If a line in the records below contains the word "paper", copy it.

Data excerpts
_ _ _ _ _ _ _
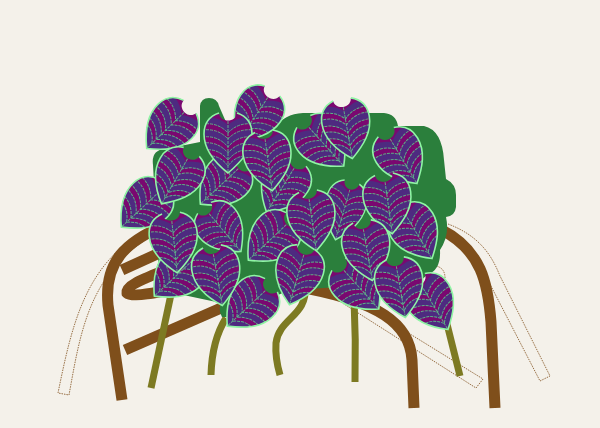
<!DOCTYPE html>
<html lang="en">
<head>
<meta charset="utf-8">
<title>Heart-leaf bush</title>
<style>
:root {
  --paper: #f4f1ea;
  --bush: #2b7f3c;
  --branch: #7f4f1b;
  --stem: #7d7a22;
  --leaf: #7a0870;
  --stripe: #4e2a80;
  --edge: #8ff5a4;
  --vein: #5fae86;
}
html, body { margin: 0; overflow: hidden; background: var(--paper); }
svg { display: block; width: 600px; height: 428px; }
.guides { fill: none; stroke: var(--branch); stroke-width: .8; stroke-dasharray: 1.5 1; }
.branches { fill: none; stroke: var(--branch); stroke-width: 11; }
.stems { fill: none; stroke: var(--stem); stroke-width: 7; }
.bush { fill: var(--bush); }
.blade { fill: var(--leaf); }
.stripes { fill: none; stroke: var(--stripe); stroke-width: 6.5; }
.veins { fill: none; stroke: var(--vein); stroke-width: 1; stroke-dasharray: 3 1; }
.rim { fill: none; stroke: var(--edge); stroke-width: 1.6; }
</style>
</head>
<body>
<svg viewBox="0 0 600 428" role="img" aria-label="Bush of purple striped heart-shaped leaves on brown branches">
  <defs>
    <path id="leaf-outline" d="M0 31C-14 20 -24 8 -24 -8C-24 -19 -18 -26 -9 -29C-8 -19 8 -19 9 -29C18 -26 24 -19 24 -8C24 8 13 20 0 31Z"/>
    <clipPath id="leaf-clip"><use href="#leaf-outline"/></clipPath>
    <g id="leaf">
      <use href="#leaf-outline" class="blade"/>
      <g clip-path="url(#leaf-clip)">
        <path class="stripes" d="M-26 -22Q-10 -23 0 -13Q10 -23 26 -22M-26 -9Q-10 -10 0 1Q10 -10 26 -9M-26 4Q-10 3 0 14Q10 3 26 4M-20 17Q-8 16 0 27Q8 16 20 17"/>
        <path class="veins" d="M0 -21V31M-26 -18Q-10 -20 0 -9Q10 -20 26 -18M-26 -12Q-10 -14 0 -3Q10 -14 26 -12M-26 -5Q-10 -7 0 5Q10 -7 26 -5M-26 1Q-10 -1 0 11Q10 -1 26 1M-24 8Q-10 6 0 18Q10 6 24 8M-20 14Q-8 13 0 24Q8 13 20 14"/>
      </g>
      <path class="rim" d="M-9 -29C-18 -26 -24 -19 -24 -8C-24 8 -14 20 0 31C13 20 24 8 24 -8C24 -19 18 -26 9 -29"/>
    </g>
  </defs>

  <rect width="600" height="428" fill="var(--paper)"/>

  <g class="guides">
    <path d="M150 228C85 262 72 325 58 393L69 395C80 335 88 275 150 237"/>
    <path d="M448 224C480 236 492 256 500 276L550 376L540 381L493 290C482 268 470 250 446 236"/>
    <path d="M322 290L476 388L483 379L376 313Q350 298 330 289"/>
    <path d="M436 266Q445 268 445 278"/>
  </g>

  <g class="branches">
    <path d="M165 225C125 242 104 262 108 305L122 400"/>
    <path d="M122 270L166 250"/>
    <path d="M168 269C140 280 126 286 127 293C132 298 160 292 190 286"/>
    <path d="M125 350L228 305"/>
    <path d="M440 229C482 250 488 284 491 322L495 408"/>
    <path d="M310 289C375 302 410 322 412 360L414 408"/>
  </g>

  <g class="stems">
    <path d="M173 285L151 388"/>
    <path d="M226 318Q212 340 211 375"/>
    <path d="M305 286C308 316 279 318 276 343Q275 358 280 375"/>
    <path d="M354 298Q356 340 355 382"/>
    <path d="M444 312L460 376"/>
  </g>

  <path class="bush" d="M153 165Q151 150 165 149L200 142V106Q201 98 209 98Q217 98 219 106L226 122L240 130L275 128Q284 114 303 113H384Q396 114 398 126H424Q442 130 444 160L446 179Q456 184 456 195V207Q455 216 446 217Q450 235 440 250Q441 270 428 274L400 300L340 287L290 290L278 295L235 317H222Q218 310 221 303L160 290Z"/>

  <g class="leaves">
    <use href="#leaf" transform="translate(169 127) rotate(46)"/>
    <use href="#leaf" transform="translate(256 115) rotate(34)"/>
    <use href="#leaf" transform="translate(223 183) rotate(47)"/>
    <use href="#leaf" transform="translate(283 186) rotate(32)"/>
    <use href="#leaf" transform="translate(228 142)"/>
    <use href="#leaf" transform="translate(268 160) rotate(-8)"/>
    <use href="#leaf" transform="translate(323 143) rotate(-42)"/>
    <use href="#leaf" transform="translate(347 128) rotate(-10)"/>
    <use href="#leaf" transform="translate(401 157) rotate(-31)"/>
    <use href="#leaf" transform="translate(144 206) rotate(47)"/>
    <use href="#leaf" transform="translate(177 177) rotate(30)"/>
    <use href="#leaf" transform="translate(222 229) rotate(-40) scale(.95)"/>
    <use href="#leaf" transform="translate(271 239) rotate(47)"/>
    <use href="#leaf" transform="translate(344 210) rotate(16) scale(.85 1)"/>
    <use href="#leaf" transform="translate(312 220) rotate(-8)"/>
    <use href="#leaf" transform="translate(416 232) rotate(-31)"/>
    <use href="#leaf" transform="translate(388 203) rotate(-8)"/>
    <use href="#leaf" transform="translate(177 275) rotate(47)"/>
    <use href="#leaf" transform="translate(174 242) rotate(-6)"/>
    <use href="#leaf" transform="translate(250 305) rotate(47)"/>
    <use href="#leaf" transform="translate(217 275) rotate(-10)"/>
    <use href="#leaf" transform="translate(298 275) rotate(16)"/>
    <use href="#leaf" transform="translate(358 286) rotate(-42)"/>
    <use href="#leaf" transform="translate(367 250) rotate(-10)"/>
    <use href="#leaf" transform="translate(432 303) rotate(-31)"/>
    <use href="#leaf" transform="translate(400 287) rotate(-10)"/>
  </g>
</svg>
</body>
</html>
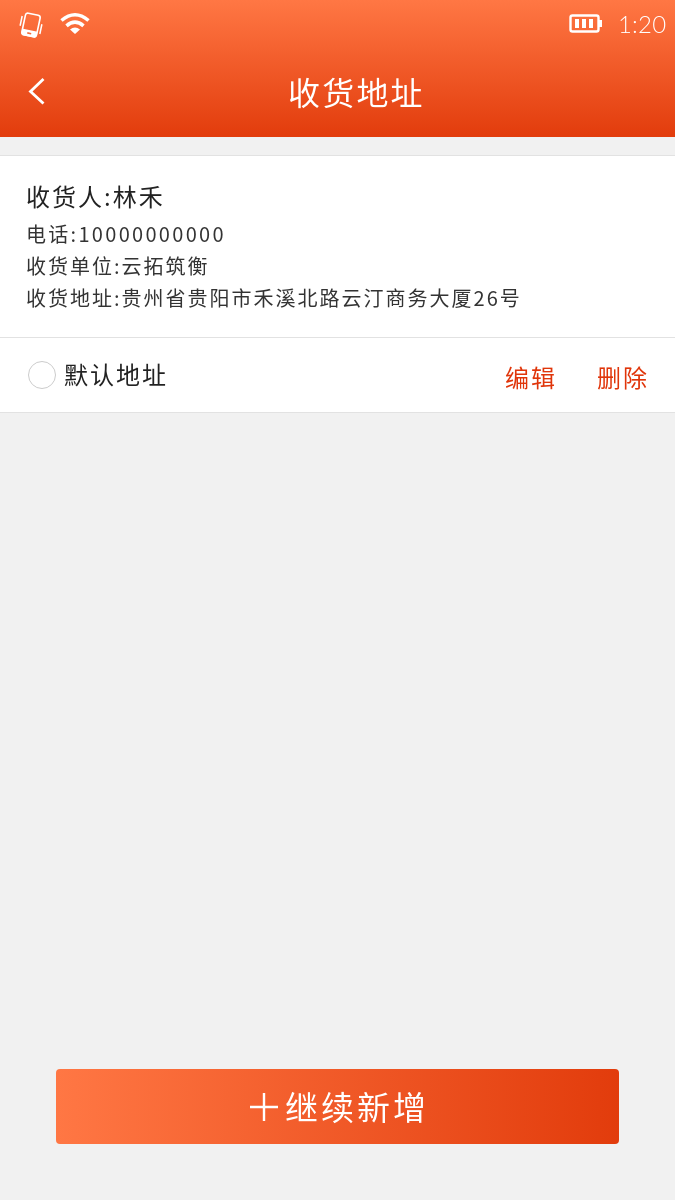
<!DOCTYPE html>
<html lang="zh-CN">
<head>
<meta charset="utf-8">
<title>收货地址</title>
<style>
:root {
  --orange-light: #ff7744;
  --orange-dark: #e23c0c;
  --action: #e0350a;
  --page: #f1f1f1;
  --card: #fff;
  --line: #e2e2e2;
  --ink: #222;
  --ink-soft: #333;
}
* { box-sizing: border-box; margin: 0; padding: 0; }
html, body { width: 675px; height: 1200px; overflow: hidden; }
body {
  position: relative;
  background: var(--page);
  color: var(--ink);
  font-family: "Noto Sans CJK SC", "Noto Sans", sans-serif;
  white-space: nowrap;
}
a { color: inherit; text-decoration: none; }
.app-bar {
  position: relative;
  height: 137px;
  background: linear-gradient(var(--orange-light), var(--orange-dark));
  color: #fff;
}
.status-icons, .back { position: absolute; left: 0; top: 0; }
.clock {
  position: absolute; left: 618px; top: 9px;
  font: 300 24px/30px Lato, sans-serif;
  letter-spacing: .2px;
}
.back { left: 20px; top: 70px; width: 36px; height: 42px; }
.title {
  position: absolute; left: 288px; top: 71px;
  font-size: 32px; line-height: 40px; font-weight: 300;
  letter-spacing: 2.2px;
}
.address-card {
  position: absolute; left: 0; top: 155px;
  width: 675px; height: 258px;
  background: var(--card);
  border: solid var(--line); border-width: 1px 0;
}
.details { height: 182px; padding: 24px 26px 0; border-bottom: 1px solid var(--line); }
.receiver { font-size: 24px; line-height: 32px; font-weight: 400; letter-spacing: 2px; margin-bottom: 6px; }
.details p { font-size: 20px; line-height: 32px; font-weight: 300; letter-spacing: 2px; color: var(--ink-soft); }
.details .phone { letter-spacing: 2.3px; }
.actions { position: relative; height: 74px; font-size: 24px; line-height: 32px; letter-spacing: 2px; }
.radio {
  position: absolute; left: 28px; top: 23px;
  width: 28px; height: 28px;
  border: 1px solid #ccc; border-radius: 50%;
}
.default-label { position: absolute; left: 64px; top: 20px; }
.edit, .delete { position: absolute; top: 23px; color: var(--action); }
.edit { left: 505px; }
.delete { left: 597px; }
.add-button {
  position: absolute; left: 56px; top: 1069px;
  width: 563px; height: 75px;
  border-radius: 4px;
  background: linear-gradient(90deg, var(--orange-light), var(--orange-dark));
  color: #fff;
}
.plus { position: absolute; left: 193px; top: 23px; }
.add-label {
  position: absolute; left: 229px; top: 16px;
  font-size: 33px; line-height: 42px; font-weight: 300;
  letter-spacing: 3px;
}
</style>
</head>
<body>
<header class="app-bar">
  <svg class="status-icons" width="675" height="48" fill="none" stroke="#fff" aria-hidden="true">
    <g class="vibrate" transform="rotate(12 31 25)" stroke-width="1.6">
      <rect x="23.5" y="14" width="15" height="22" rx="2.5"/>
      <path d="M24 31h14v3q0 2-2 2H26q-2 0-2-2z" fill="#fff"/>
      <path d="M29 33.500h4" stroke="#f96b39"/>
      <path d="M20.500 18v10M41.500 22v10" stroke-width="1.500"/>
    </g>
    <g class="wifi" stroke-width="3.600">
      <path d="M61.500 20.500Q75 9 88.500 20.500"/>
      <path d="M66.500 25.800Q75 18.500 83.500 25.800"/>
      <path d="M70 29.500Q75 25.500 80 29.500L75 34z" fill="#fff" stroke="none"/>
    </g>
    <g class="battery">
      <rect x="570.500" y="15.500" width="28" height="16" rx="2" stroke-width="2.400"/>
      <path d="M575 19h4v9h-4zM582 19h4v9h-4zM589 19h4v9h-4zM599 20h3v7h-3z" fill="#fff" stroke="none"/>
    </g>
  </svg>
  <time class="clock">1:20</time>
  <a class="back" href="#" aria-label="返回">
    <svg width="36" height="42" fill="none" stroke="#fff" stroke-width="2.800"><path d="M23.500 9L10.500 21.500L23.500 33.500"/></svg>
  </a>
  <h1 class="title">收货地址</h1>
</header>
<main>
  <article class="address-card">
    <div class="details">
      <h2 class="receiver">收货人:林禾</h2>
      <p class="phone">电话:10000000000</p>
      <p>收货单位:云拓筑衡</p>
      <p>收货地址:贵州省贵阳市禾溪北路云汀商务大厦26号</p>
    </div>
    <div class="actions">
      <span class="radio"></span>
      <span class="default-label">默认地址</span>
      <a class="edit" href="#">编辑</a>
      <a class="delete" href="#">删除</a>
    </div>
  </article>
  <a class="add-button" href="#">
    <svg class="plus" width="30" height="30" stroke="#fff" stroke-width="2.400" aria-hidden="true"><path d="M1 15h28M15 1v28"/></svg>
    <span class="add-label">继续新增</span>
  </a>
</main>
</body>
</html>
_ _ _ _ _ _ _
Task output:
  --paper: #f4f1ea;
html, body { margin: 0; overflow: hidden; background: var(--paper); }
  <rect width="600" height="428" fill="var(--paper)"/>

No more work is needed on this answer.